A special program about the John W. Anderson Slave Pen can also be viewed. Discovered in Kentucky, this structure served as a temporary stop for some of the human beings trafficked through a network of slave traders in the middle 19th century. The Slave Pen is now on display at the National Underground Railroad Freedom Center.
1. Freedom Station 1: Cincinnati, OH
Located in a free state bordering the slaveholding state of Kentucky, and confederate state of Virginia, Cincinnati, OH was the passage to freedom for countless men, women, and children. As such, it was a hotbed for the clash of pro-slavery and abolitionist ideas.
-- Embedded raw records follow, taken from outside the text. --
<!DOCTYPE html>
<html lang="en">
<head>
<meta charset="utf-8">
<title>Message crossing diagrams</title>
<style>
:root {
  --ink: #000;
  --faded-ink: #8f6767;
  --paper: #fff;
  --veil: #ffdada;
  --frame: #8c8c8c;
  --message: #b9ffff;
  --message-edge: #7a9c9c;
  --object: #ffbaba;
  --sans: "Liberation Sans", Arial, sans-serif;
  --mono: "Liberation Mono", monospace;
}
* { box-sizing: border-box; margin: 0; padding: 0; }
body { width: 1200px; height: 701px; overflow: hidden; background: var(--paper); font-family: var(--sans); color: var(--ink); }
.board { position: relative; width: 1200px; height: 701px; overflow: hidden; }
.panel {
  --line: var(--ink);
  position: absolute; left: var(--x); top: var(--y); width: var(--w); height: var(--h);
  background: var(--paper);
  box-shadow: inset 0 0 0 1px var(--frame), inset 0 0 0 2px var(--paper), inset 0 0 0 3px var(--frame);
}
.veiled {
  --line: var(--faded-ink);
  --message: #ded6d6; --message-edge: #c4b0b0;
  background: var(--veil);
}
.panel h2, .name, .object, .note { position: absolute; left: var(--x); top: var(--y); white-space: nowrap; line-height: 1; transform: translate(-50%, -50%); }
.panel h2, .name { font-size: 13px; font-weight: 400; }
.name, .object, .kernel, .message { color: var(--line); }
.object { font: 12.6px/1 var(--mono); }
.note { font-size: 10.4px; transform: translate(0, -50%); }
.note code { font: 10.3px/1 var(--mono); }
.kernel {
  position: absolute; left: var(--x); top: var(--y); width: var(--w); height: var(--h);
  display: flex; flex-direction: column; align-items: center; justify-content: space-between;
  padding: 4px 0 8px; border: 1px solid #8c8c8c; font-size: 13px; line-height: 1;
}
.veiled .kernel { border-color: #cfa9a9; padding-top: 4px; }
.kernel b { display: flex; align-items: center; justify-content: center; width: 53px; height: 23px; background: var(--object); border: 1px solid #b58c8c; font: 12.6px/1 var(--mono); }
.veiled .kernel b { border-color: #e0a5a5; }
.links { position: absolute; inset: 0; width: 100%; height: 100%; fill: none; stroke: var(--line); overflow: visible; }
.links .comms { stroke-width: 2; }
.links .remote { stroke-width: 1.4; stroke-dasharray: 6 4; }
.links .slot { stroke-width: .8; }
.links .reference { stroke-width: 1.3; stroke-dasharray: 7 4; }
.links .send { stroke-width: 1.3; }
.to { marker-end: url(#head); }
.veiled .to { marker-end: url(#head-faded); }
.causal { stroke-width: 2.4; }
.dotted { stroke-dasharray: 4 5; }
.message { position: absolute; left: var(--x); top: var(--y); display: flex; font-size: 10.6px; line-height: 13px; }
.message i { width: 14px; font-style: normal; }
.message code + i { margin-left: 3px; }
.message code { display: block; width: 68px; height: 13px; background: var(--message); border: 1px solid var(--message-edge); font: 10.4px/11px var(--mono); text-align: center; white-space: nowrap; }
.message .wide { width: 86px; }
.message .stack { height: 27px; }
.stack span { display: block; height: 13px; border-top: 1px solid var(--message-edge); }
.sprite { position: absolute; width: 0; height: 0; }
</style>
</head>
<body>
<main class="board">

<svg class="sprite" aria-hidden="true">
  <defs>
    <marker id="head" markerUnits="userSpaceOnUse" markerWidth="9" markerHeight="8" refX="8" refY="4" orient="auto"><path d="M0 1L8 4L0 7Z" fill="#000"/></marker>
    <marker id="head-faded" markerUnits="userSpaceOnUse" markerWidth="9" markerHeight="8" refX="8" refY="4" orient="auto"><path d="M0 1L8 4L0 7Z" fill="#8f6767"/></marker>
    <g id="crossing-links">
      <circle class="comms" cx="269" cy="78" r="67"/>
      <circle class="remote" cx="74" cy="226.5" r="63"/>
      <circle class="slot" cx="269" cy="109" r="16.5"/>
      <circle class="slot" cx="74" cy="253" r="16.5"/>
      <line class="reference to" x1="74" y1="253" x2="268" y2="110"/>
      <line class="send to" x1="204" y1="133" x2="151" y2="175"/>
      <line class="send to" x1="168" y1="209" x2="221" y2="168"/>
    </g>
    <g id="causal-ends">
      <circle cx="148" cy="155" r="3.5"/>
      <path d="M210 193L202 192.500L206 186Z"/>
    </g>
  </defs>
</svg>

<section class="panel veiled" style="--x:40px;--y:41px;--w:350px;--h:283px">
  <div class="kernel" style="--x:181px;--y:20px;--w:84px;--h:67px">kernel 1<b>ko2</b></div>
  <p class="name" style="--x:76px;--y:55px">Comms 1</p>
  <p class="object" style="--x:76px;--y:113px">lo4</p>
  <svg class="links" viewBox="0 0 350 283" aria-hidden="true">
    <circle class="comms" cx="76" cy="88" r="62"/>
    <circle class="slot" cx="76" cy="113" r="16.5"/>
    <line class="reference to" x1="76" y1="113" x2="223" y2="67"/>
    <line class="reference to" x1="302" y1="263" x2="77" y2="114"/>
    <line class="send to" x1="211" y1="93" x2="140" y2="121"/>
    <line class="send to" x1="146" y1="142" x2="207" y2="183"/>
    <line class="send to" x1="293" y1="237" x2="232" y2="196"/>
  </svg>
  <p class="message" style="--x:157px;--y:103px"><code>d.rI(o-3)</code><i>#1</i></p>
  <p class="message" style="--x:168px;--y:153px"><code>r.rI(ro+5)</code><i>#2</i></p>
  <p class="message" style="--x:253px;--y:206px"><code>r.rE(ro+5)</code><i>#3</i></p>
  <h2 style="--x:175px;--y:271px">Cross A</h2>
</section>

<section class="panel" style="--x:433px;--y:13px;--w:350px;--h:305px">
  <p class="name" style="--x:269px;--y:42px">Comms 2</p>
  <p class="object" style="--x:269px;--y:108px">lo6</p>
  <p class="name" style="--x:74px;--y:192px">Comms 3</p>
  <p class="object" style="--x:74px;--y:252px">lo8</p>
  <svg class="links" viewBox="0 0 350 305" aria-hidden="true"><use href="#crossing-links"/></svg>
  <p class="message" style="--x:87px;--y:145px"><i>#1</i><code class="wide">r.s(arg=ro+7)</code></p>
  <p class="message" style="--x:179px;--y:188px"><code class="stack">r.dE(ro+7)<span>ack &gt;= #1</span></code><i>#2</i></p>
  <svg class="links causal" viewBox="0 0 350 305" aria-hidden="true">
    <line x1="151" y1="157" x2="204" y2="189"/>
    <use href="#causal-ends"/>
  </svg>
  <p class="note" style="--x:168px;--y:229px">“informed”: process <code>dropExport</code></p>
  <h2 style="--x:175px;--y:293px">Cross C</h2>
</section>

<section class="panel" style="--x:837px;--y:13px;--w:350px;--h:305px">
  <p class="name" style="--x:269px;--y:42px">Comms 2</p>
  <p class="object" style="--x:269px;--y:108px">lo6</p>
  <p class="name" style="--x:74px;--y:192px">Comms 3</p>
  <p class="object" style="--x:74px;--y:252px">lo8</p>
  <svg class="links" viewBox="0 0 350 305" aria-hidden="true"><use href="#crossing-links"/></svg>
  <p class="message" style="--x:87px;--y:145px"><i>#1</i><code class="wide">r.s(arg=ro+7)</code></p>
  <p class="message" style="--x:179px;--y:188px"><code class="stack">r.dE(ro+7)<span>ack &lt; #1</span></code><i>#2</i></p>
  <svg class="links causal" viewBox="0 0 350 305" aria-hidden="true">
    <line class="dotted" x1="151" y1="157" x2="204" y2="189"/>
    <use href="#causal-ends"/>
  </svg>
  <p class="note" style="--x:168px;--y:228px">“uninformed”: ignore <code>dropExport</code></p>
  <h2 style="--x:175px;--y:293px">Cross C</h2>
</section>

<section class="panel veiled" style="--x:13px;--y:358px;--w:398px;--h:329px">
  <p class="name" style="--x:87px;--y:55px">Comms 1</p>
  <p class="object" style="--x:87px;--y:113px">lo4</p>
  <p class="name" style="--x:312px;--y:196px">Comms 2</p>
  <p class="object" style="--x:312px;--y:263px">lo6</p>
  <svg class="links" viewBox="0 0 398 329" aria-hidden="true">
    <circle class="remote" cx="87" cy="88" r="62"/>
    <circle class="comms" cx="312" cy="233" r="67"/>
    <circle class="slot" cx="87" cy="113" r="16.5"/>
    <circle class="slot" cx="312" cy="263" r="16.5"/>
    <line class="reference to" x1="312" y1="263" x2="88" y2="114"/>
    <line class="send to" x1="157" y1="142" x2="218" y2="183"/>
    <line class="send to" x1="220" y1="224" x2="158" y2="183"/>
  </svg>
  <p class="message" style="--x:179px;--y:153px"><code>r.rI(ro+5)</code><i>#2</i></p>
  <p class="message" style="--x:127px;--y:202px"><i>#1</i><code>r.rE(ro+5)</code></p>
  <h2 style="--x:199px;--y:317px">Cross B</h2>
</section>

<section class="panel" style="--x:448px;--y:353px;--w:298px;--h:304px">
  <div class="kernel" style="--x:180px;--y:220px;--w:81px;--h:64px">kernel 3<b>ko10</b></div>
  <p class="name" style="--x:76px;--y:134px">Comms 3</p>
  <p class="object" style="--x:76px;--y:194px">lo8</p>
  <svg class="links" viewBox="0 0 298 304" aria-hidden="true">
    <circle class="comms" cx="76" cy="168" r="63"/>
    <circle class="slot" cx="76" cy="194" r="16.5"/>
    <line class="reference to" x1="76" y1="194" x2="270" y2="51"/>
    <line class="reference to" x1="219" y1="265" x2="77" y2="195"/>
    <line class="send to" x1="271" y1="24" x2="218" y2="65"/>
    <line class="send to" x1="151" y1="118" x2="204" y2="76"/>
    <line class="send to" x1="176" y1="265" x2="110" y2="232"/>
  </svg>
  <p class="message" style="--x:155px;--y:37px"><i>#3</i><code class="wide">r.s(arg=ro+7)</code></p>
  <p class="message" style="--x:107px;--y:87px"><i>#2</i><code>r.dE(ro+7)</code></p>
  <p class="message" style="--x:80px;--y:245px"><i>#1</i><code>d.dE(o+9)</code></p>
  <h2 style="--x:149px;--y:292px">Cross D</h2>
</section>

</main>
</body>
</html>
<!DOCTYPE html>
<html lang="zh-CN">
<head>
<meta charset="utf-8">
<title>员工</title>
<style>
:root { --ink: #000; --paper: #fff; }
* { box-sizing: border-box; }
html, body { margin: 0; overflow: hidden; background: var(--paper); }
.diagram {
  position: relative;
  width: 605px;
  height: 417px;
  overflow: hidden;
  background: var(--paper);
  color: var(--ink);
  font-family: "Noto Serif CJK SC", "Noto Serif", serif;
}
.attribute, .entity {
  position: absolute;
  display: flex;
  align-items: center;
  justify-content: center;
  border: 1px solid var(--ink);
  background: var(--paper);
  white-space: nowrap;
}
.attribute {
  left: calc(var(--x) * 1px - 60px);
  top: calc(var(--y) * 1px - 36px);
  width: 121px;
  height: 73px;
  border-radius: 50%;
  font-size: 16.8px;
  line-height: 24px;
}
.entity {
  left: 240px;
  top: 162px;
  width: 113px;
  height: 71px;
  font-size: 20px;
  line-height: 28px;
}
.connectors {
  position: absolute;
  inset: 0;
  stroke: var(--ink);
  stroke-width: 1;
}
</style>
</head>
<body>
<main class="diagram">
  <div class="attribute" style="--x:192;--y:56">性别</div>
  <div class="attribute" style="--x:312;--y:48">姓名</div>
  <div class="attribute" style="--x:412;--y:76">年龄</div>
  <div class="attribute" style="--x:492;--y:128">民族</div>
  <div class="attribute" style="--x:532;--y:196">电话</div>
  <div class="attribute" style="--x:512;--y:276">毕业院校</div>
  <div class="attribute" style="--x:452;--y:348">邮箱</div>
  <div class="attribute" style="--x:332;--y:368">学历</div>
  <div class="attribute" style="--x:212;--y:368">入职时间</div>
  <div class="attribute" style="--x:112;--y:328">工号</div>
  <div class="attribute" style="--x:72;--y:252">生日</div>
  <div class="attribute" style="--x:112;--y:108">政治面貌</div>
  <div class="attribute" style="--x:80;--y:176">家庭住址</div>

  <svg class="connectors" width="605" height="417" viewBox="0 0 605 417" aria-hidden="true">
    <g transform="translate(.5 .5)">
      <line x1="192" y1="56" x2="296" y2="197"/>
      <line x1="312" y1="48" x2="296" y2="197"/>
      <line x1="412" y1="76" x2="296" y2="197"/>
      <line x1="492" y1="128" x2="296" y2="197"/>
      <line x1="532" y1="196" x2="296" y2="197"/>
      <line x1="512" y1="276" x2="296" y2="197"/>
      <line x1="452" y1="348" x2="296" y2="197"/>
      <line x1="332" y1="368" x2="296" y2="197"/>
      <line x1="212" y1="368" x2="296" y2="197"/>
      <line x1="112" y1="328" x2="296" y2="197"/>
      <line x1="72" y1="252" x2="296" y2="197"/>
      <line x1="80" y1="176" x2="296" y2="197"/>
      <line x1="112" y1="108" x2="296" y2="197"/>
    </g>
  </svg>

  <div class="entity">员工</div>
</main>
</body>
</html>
Scholars, local historians, and residents explore the people (Harriet Beecher Stowe), places (Lane Seminary), and events (Margaret Garner’s escape) that converged to make Cincinnati one of American history’s richest symbols of Freedom.
2. Freedom Station 2: Detroit, MI/Buxton, Ontario, Canada
Just a short distance from thriving Free Black communities located in Buxton, Ontario, Canada, Detroit grew in importance as a stop along the Underground Railroad during the mid-19th Century. Scholars, local historians, and residents explore the people (Residents of Buxton), places (Second Baptist Church), and events (Fugitive Slave Act) that caused Detroit/Buxton to become an international “battleground” for Freedom).
3. Freedom Station 3: Philadelphia, PA
From the time of the Revolutionary War, Philadelphia’s community of Free Blacks and patriots had been on the front lines of the struggle for Freedom. Scholars, local historians, and residents explore the people (William Still & Richard Allen), places (Belmont Mansion), and events (Fugitive Slave Act) that elevated Philadelphia to one of the most important cities in the international movement to abolish slavery.
4. Freedom Station 4: Oberlin, OH
Conceived as an integrated community southwest of Cleveland, Oberlin, OH became a major focus of the abolitionist movement in the United States during the mid-19th Century. Scholars, local historians, and residents explore the people (Lane Rebels), places (Oberlin College), and events (Oberlin-Wellington Rescue) that converged to make Oberlin both a thought leader, and active participant, in the early Freedom Movement.
5. Freedom Station 5: Ripley, OH
Located 50 miles southeast of Cincinnati, Ripley, OH’s position just across the Ohio River from the slave-holding state of Kentucky led to its renown as a stop along the Underground Railroad. Scholars, local historians, and residents explore the people (John Parker & John Rankin), places (Liberty Hill), and events (Eliza’s escape) that converged to make Ripley an iconic symbol of Freedom’s pursuit.
6. Freedom Station 6: Rochester, NY
Just south of Lake Ontario, Rochester, NY’s location near the international border made it one of the last stops along the Underground Railroad route many followed into Canada. Scholars, local historians, and residents explore the people (Frederick Douglass & Society of Friends), places (the Frederick Douglass home), and events that converged to make Rochester an important center along New York’s Freedom Trail.
About The National Underground Railroad Freedom Center:
The National Underground Railroad Freedom Center, located in Cincinnati, Ohio, celebrates the legacy of perseverance, courage and multicultural cooperation embodied in the dramatic saga of the Underground Railroad in the years leading up to the American Civil War. Of equal importance, the Freedom Center uses exhibits and programs to educate the public about the historic and continuing struggle to establish universal freedom in both the United States and around the world. Our Internet portal is www.freedomcenter.org.